● **Directions**
In full and unaltered, output the records below.

__________

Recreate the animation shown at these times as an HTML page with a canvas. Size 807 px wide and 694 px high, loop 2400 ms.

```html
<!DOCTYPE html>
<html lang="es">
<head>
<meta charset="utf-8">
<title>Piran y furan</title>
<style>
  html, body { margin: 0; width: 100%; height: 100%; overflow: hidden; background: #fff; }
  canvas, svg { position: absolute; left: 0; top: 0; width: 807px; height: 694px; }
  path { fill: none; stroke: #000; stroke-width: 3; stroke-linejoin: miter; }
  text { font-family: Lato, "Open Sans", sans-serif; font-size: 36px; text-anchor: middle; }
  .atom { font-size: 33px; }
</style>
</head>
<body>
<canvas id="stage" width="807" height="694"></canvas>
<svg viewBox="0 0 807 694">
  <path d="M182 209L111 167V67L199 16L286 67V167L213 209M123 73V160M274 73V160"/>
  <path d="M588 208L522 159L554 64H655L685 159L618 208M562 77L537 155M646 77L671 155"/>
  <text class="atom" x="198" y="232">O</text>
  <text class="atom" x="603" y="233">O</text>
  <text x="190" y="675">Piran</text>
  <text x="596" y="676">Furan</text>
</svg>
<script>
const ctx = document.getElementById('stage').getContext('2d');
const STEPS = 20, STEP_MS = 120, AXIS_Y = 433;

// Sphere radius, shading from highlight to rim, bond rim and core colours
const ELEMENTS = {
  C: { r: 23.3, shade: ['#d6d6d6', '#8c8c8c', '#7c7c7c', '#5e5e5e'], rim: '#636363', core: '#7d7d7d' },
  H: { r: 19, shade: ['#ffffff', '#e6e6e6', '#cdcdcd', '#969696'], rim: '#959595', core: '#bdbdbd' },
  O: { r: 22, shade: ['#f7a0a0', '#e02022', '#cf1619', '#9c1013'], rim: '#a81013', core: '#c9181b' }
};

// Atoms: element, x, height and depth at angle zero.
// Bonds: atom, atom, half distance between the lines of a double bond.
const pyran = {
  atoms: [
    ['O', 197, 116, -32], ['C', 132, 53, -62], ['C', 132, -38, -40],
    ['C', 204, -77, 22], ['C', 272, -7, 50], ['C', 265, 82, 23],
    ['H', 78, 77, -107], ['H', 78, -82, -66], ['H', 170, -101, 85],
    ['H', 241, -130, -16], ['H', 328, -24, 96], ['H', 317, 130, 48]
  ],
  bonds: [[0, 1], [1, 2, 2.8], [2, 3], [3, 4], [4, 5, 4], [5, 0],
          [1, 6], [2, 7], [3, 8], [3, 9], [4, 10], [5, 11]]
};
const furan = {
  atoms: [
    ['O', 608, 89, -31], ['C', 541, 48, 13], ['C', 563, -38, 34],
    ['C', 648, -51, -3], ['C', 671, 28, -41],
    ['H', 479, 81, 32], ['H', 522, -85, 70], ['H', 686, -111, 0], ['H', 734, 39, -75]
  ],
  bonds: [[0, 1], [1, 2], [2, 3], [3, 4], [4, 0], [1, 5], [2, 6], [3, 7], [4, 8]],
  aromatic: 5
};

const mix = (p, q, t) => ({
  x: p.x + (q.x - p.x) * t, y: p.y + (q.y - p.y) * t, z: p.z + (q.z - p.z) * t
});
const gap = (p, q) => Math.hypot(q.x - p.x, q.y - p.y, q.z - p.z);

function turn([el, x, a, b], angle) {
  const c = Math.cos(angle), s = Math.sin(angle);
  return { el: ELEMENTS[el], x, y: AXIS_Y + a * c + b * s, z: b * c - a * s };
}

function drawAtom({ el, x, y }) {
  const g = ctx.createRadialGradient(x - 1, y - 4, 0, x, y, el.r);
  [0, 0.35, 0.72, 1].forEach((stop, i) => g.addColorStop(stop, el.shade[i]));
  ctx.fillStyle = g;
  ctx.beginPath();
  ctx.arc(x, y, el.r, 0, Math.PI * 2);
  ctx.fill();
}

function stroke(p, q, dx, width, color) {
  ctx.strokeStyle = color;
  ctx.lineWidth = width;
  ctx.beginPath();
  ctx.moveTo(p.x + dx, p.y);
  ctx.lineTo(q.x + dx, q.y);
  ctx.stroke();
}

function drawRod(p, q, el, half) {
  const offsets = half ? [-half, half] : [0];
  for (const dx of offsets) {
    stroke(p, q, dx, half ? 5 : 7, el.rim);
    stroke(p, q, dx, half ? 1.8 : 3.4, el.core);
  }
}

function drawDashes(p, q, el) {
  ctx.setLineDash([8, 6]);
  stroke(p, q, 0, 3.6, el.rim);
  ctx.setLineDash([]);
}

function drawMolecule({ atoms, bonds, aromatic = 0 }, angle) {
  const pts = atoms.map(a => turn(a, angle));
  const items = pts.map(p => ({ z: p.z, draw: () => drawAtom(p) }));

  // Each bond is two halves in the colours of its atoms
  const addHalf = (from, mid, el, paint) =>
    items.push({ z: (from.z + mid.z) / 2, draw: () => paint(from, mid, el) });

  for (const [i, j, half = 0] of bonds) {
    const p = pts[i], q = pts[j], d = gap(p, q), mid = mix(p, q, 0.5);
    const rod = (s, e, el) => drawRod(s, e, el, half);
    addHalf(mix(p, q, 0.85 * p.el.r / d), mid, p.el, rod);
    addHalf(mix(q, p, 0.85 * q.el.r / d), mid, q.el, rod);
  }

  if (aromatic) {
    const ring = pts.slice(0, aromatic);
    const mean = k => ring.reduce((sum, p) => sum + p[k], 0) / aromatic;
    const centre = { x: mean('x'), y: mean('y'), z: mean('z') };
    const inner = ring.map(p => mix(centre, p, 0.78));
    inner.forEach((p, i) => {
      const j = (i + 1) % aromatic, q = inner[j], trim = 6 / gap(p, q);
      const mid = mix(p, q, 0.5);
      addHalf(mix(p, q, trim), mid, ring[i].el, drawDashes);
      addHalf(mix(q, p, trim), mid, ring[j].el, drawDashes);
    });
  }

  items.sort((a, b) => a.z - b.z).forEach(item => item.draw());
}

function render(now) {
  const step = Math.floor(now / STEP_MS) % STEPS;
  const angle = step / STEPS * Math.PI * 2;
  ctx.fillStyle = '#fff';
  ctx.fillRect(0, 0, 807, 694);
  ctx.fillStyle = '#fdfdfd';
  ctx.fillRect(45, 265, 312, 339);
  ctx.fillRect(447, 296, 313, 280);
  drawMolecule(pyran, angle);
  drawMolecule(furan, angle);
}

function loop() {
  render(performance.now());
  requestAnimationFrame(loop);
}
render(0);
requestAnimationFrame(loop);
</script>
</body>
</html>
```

__________

● **The answer**
Recreate the animation shown at these times as an HTML page with a canvas. Size 807 px wide and 694 px high, loop 2400 ms.

```html
<!DOCTYPE html>
<html lang="es">
<head>
<meta charset="utf-8">
<title>Piran y furan</title>
<style>
  html, body { margin: 0; width: 100%; height: 100%; overflow: hidden; background: #fff; }
  canvas, svg { position: absolute; left: 0; top: 0; width: 807px; height: 694px; }
  path { fill: none; stroke: #000; stroke-width: 3; stroke-linejoin: miter; }
  text { font-family: Lato, "Open Sans", sans-serif; font-size: 36px; text-anchor: middle; }
  .atom { font-size: 33px; }
</style>
</head>
<body>
<canvas id="stage" width="807" height="694"></canvas>
<svg viewBox="0 0 807 694">
  <path d="M182 209L111 167V67L199 16L286 67V167L213 209M123 73V160M274 73V160"/>
  <path d="M588 208L522 159L554 64H655L685 159L618 208M562 77L537 155M646 77L671 155"/>
  <text class="atom" x="198" y="232">O</text>
  <text class="atom" x="603" y="233">O</text>
  <text x="190" y="675">Piran</text>
  <text x="596" y="676">Furan</text>
</svg>
<script>
const ctx = document.getElementById('stage').getContext('2d');
const STEPS = 20, STEP_MS = 120, AXIS_Y = 433;

// Sphere radius, shading from highlight to rim, bond rim and core colours
const ELEMENTS = {
  C: { r: 23.3, shade: ['#d6d6d6', '#8c8c8c', '#7c7c7c', '#5e5e5e'], rim: '#636363', core: '#7d7d7d' },
  H: { r: 19, shade: ['#ffffff', '#e6e6e6', '#cdcdcd', '#969696'], rim: '#959595', core: '#bdbdbd' },
  O: { r: 22, shade: ['#f7a0a0', '#e02022', '#cf1619', '#9c1013'], rim: '#a81013', core: '#c9181b' }
};

// Atoms: element, x, height and depth at angle zero.
// Bonds: atom, atom, half distance between the lines of a double bond.
const pyran = {
  atoms: [
    ['O', 197, 116, -32], ['C', 132, 53, -62], ['C', 132, -38, -40],
    ['C', 204, -77, 22], ['C', 272, -7, 50], ['C', 265, 82, 23],
    ['H', 78, 77, -107], ['H', 78, -82, -66], ['H', 170, -101, 85],
    ['H', 241, -130, -16], ['H', 328, -24, 96], ['H', 317, 130, 48]
  ],
  bonds: [[0, 1], [1, 2, 2.8], [2, 3], [3, 4], [4, 5, 4], [5, 0],
          [1, 6], [2, 7], [3, 8], [3, 9], [4, 10], [5, 11]]
};
const furan = {
  atoms: [
    ['O', 608, 89, -31], ['C', 541, 48, 13], ['C', 563, -38, 34],
    ['C', 648, -51, -3], ['C', 671, 28, -41],
    ['H', 479, 81, 32], ['H', 522, -85, 70], ['H', 686, -111, 0], ['H', 734, 39, -75]
  ],
  bonds: [[0, 1], [1, 2], [2, 3], [3, 4], [4, 0], [1, 5], [2, 6], [3, 7], [4, 8]],
  aromatic: 5
};

const mix = (p, q, t) => ({
  x: p.x + (q.x - p.x) * t, y: p.y + (q.y - p.y) * t, z: p.z + (q.z - p.z) * t
});
const gap = (p, q) => Math.hypot(q.x - p.x, q.y - p.y, q.z - p.z);

function turn([el, x, a, b], angle) {
  const c = Math.cos(angle), s = Math.sin(angle);
  return { el: ELEMENTS[el], x, y: AXIS_Y + a * c + b * s, z: b * c - a * s };
}

function drawAtom({ el, x, y }) {
  const g = ctx.createRadialGradient(x - 1, y - 4, 0, x, y, el.r);
  [0, 0.35, 0.72, 1].forEach((stop, i) => g.addColorStop(stop, el.shade[i]));
  ctx.fillStyle = g;
  ctx.beginPath();
  ctx.arc(x, y, el.r, 0, Math.PI * 2);
  ctx.fill();
}

function stroke(p, q, dx, width, color) {
  ctx.strokeStyle = color;
  ctx.lineWidth = width;
  ctx.beginPath();
  ctx.moveTo(p.x + dx, p.y);
  ctx.lineTo(q.x + dx, q.y);
  ctx.stroke();
}

function drawRod(p, q, el, half) {
  const offsets = half ? [-half, half] : [0];
  for (const dx of offsets) {
    stroke(p, q, dx, half ? 5 : 7, el.rim);
    stroke(p, q, dx, half ? 1.8 : 3.4, el.core);
  }
}

function drawDashes(p, q, el) {
  ctx.setLineDash([8, 6]);
  stroke(p, q, 0, 3.6, el.rim);
  ctx.setLineDash([]);
}

function drawMolecule({ atoms, bonds, aromatic = 0 }, angle) {
  const pts = atoms.map(a => turn(a, angle));
  const items = pts.map(p => ({ z: p.z, draw: () => drawAtom(p) }));

  // Each bond is two halves in the colours of its atoms
  const addHalf = (from, mid, el, paint) =>
    items.push({ z: (from.z + mid.z) / 2, draw: () => paint(from, mid, el) });

  for (const [i, j, half = 0] of bonds) {
    const p = pts[i], q = pts[j], d = gap(p, q), mid = mix(p, q, 0.5);
    const rod = (s, e, el) => drawRod(s, e, el, half);
    addHalf(mix(p, q, 0.85 * p.el.r / d), mid, p.el, rod);
    addHalf(mix(q, p, 0.85 * q.el.r / d), mid, q.el, rod);
  }

  if (aromatic) {
    const ring = pts.slice(0, aromatic);
    const mean = k => ring.reduce((sum, p) => sum + p[k], 0) / aromatic;
    const centre = { x: mean('x'), y: mean('y'), z: mean('z') };
    const inner = ring.map(p => mix(centre, p, 0.78));
    inner.forEach((p, i) => {
      const j = (i + 1) % aromatic, q = inner[j], trim = 6 / gap(p, q);
      const mid = mix(p, q, 0.5);
      addHalf(mix(p, q, trim), mid, ring[i].el, drawDashes);
      addHalf(mix(q, p, trim), mid, ring[j].el, drawDashes);
    });
  }

  items.sort((a, b) => a.z - b.z).forEach(item => item.draw());
}

function render(now) {
  const step = Math.floor(now / STEP_MS) % STEPS;
  const angle = step / STEPS * Math.PI * 2;
  ctx.fillStyle = '#fff';
  ctx.fillRect(0, 0, 807, 694);
  ctx.fillStyle = '#fdfdfd';
  ctx.fillRect(45, 265, 312, 339);
  ctx.fillRect(447, 296, 313, 280);
  drawMolecule(pyran, angle);
  drawMolecule(furan, angle);
}

function loop() {
  render(performance.now());
  requestAnimationFrame(loop);
}
render(0);
requestAnimationFrame(loop);
</script>
</body>
</html>
```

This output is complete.